Stored data entries:

━━━━━━━━

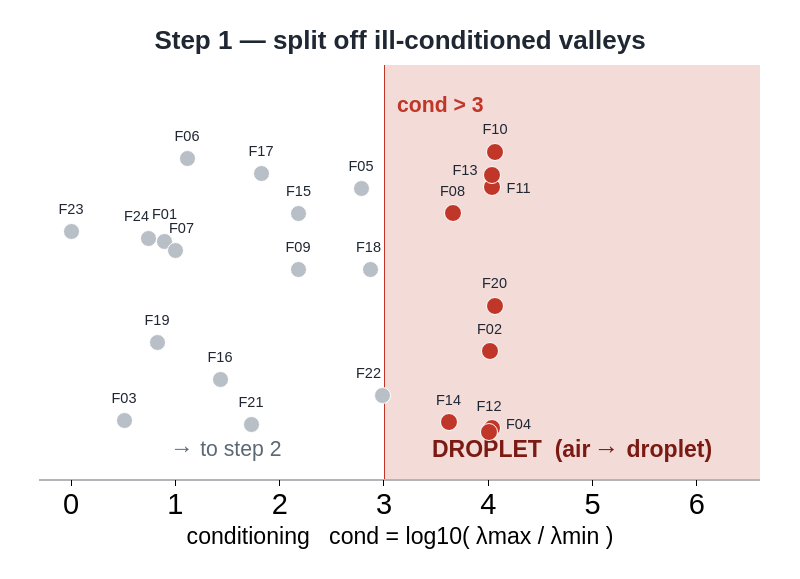
<!DOCTYPE html>
<html lang="en">
<head>
<meta charset="utf-8">
<title>Step 1 — split off ill-conditioned valleys</title>
<style>
:root {
  --paper: #ffffff;
  --ink: #1f2733;
  --axis-ink: #000000;
  --axis-line: #b4b4b8;
  --muted: #5d6875;
  --keep: #b9bfc7;
  --split: #c0372a;
  --split-dark: #7b1a12;
  --zone: #f3dbd8;
}
*, *::before { box-sizing: border-box; margin: 0; padding: 0; }
body {
  width: 800px;
  height: 579px;
  overflow: hidden;
  background: var(--paper);
  color: var(--ink);
  font-family: "Liberation Sans", Arial, sans-serif;
}
.chart { position: relative; width: 800px; height: 579px; overflow: hidden; }
.title {
  position: absolute;
  top: 20px;
  width: 800px;
  text-align: center;
  font-size: 26px;
  line-height: 40px;
  white-space: nowrap;
}
.zone {
  position: absolute;
  left: 384px;
  top: 65px;
  width: 376px;
  height: 414px;
  background: var(--zone);
}
.threshold {
  position: absolute;
  left: 384px;
  top: 65px;
  width: 1px;
  height: 414px;
  background: var(--split);
}
.note { position: absolute; line-height: 30px; white-space: pre; }
.note-threshold { left: 397px; top: 90px; font-size: 21.2px; font-weight: bold; color: var(--split); }
.note-next { left: 173px; top: 434px; font-size: 21.2px; color: var(--muted); }
.note-droplet { left: 432px; top: 434px; font-size: 23px; font-weight: bold; color: var(--split-dark); }
.arrow {
  position: relative;
  left: -3px;
  top: -3px;
  margin-right: -2px;
  font-size: 1.1em;
  font-weight: normal;
  line-height: 0;
}

.points { list-style: none; }
.points li { position: absolute; left: var(--x); top: var(--y); width: 0; height: 0; }
.points li::before {
  content: "";
  position: absolute;
  z-index: 2;
  left: -8.5px;
  top: -8.5px;
  width: 17px;
  height: 17px;
  border: 1px solid var(--paper);
  border-radius: 50%;
  background: var(--keep);
}
.points .split::before {
  left: -9px;
  top: -9px;
  width: 18px;
  height: 18px;
  background: var(--split);
}
.points span {
  position: absolute;
  z-index: 3;
  left: calc(-20px + var(--dx, 0px));
  top: calc(-32.4px + var(--dy, 0px));
  width: 40px;
  text-align: center;
  font-size: 14.5px;
  line-height: 20px;
}

.axis {
  position: absolute;
  left: 39px;
  top: 478.5px;
  width: 721px;
  height: 2px;
  background: var(--axis-line);
}
.ticks {
  position: absolute;
  left: 19px;
  top: 480px;
  width: 730px;
  display: grid;
  grid-template-columns: repeat(7, 1fr);
  list-style: none;
  text-align: center;
  color: var(--axis-ink);
  font-size: 29px;
  line-height: 36px;
}
.ticks li::before {
  content: "";
  display: block;
  width: 1px;
  height: 6px;
  margin: 0 auto;
  background: var(--axis-ink);
}
.axis-label {
  position: absolute;
  left: 0;
  top: 521px;
  width: 800px;
  text-align: center;
  font-size: 23.1px;
  line-height: 30px;
  white-space: pre;
  color: var(--axis-ink);
}
</style>
</head>
<body>
<main class="chart">
  <h1 class="title">Step 1 — split off ill-conditioned valleys</h1>

  <div class="zone"></div>
  <div class="threshold"></div>
  <p class="note note-threshold">cond &gt; 3</p>
  <p class="note note-next"><span class="arrow">→</span> to step 2</p>
  <p class="note note-droplet">DROPLET  (air <span class="arrow">→</span> droplet)</p>

  <div class="axis"></div>
  <ol class="ticks">
    <li>0</li><li>1</li><li>2</li><li>3</li><li>4</li><li>5</li><li>6</li>
  </ol>
  <p class="axis-label">conditioning   cond = log10( λmax / λmin )</p>

  <ul class="points">
    <li style="--x:71px;--y:231px"><span>F23</span></li>
    <li style="--x:187px;--y:158px"><span>F06</span></li>
    <li style="--x:261px;--y:173px"><span>F17</span></li>
    <li style="--x:361px;--y:188px"><span>F05</span></li>
    <li style="--x:298.5px;--y:213px"><span>F15</span></li>
    <li style="--x:148.5px;--y:238px;--dx:-12px"><span>F24</span></li>
    <li style="--x:164.5px;--y:241px;--dy:-5px"><span>F01</span></li>
    <li style="--x:175.5px;--y:250px;--dx:6px"><span>F07</span></li>
    <li style="--x:298px;--y:269px"><span>F09</span></li>
    <li style="--x:370.5px;--y:269.5px;--dx:-2px"><span>F18</span></li>
    <li style="--x:157px;--y:342px"><span>F19</span></li>
    <li style="--x:220px;--y:379.5px"><span>F16</span></li>
    <li style="--x:124px;--y:420px"><span>F03</span></li>
    <li style="--x:251px;--y:424px"><span>F21</span></li>
    <li style="--x:382.5px;--y:395px;--dx:-14px"><span>F22</span></li>
    <li class="split" style="--x:452.5px;--y:213px"><span>F08</span></li>
    <li class="split" style="--x:491.5px;--y:187px;--dx:27px;--dy:23px"><span>F11</span></li>
    <li class="split" style="--x:492px;--y:175px;--dx:-27px;--dy:17px"><span>F13</span></li>
    <li class="split" style="--x:495px;--y:151.5px"><span>F10</span></li>
    <li class="split" style="--x:494.5px;--y:305.5px"><span>F20</span></li>
    <li class="split" style="--x:489.5px;--y:351px"><span>F02</span></li>
    <li class="split" style="--x:448.5px;--y:422px"><span>F14</span></li>
    <li class="split" style="--x:491.5px;--y:427.5px;--dx:27px;--dy:19px"><span>F04</span></li>
    <li class="split" style="--x:489px;--y:431.5px;--dy:-3px"><span>F12</span></li>
  </ul>
</main>
</body>
</html>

━━━━━━━━

Only one thing is wanted in reply: the number of lines in the entries that hold the string "size".

8